Still, I remained loyal to the SIA brand. After all, it was a world- famous Singapore icon, with an enviable reputation for reliability and service that it mostly lived up to. I wanted it to succeed and fly high. When it did, it made me feel proud, a sentiment I am sure many Singaporeans share.
So the reports in recent months of the airline facing turbulent times have been discomfiting. SIA incurred an unexpected $38 million loss in the three months from January to March. Its earnings for the full financial year were down almost 70 per cent.
A fall in premium travel as global business prospects dim, higher oil prices and mounting competition from low-cost carriers were among the reasons cited for this decline by analysts, some of whom had dire forecasts of dark clouds and stormy skies ahead for the airline.
These have spawned a flurry of letters to The Straits Times Forum Page from readers with strong views on what needs to be done. They continue to come unabated.
All of this was brought home to me on a recent trip to Germany. I found myself seated next to a chatty American, who was also heading to Singapore. We had boarded a Lufthansa flight from Hamburg to Frankfurt at the same time.
'You connecting onto SQ?' I asked.
'Oh no,' he shot back. 'Too expensive.' Instead, he would hop on a Lufthansa flight which would leave shortly before and arrive ahead of the SQ one, and most importantly for this businessman, cost several hundred dollars less.
'I do this route several times a year. It adds up,' he said ruefully.
With his words ringing in my head, I boarded SQ325. The once-new A-380 looked a tad worse for wear, its leather seats grubby and worn. The food and wines were nothing to shout about. And as I had watched most of the movies on offer, I spent much of the flight catching up on sleep. I left the plane with a sinking feeling, almost akin to the gloom of falling out of love.

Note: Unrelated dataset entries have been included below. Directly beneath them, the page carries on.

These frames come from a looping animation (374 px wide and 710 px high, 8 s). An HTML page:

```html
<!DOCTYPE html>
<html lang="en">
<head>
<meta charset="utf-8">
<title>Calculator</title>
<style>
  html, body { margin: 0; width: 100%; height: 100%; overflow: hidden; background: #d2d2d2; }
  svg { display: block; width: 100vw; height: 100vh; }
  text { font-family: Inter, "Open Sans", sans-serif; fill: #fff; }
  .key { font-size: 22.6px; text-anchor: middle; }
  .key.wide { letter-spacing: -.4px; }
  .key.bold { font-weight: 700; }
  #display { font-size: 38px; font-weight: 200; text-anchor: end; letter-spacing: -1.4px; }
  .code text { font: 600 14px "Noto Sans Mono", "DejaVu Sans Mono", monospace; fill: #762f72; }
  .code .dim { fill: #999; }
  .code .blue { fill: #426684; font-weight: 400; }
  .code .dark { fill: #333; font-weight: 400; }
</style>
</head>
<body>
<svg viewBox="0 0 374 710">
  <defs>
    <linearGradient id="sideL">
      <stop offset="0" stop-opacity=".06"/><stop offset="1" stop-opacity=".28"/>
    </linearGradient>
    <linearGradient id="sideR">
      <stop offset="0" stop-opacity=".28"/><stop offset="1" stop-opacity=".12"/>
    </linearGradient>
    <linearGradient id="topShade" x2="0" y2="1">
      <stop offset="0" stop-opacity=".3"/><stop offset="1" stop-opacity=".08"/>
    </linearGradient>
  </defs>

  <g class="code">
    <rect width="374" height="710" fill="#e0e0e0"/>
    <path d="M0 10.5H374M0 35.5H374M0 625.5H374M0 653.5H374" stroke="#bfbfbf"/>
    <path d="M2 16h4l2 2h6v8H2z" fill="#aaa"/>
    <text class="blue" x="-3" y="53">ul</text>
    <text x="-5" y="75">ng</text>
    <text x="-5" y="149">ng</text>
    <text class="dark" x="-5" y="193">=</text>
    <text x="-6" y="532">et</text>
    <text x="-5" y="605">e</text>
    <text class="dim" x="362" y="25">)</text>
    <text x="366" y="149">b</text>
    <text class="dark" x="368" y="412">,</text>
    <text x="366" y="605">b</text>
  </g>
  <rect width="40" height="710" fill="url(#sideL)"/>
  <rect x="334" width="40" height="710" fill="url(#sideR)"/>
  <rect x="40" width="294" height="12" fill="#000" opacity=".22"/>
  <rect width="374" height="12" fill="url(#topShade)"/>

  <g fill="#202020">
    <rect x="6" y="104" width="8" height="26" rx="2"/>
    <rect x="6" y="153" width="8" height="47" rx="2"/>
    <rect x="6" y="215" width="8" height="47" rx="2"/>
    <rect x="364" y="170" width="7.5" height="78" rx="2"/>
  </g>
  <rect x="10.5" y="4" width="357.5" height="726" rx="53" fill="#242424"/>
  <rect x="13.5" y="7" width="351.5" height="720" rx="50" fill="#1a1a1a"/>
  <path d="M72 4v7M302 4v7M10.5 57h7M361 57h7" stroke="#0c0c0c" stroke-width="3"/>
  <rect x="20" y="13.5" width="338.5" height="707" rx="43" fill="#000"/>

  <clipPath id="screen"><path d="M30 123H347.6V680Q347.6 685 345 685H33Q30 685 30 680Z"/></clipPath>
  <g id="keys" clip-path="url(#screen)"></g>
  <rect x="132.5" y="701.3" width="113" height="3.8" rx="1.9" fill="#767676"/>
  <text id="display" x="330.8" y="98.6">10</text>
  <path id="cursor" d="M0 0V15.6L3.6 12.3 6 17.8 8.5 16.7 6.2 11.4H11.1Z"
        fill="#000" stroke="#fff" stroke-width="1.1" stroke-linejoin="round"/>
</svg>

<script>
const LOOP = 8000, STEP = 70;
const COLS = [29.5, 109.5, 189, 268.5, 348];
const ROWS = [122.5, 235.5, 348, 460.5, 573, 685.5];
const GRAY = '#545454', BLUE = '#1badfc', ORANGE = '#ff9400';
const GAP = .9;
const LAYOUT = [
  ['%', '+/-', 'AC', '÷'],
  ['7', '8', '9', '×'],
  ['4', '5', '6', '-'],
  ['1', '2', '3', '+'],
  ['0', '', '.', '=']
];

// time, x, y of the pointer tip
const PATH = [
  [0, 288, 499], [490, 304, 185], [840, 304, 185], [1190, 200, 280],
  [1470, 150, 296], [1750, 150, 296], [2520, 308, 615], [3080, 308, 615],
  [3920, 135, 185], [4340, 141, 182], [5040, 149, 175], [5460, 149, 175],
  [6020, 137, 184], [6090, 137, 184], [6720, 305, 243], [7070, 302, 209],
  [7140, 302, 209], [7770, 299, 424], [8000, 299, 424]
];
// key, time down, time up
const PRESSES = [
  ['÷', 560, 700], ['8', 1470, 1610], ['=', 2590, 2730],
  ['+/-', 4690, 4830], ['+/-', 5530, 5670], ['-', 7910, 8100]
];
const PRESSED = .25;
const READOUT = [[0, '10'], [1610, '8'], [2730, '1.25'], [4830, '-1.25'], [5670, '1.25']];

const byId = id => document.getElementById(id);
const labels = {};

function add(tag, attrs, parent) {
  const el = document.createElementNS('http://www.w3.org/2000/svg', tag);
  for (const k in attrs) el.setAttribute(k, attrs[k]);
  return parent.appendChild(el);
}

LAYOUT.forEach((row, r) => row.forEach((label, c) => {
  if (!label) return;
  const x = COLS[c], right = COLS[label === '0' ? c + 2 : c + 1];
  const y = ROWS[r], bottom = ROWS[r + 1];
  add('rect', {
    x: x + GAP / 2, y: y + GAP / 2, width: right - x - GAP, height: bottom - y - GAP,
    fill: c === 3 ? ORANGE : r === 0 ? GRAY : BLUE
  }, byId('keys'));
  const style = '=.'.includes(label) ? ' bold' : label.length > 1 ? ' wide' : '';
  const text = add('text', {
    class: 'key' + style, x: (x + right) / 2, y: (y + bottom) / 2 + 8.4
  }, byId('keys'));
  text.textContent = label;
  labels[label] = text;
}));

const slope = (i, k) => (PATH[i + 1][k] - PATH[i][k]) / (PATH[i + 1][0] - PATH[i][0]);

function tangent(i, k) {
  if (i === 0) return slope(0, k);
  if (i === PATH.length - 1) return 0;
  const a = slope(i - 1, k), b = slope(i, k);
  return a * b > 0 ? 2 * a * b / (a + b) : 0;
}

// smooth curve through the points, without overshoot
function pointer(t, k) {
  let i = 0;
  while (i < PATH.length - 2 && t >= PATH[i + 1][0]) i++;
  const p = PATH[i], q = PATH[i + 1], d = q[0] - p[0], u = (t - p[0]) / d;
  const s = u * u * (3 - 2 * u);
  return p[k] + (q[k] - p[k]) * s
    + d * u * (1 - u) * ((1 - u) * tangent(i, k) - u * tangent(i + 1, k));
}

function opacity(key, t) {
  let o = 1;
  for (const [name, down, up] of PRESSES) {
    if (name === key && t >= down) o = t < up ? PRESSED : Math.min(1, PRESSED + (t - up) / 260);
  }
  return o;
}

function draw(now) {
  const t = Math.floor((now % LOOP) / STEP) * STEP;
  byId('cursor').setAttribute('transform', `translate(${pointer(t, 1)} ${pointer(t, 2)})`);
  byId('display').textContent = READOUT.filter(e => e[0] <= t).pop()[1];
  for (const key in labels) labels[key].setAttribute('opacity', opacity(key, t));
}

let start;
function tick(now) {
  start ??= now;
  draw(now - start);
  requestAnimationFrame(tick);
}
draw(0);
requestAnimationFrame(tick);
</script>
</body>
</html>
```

I wondered: Was this a case of plunging profits leading to corners and costs being cut to boost yields, or earnings, from each passenger? Why would anyone pay much more to fly on SQ then? Perhaps I might have been better off on the Lufthansa flight?
When I shared this experience with some friends, few seemed surprised. One had recently switched to travelling on Qatar instead. Another swore by Emirates. Both airlines offered first-rate service that rivalled - some said topped - SIA's, and for significantly less money, they insisted.
In a sense, the challenge facing SIA is a microcosm of that confronting Singapore - others have begun to do what we have done so well in past decades and are rushing up the learning curve, snapping at our heels, offering the same or more, for less. 'And at my back I always hear time's winged chariot hurrying near,' to borrow the haunting lines from Andrew Marvell's poem.
SIA's CEO Goh Choon Phong has said in a recent interview that the airline is unfazed by the heightened competition. New planes are coming and new inflight features are being worked on. He declined to give away any secrets, but I wish him well, as he has his work cut out for him.
For my money, everything turns on delivering consistently great service, right down to the little human touches that can make all the difference.
I caught a glimpse of this on a recent SQ flight to the Maldives. As I was waiting in the aisle for my turn to use the loo, two stewardesses emerged from the galley with a cake. They walked quietly up to a young couple snuggling in their seats, and whispered: 'Congratulations! We hope you enjoy your honeymoon.'
Nice little touch, I thought to myself, as I observed the newly weds' delight.
That, to me, was and perhaps always will be SIA's killer app: Finding more, and innovative, ways for the Singapore Girl to make flying fun, even memorable, all over again.
As I was stepping off the plane, someone called out: 'Thank you for flying with us, Mr Fernandez. Hope to see you again soon.'
I smiled, and thanked her. Deep down, I hoped so too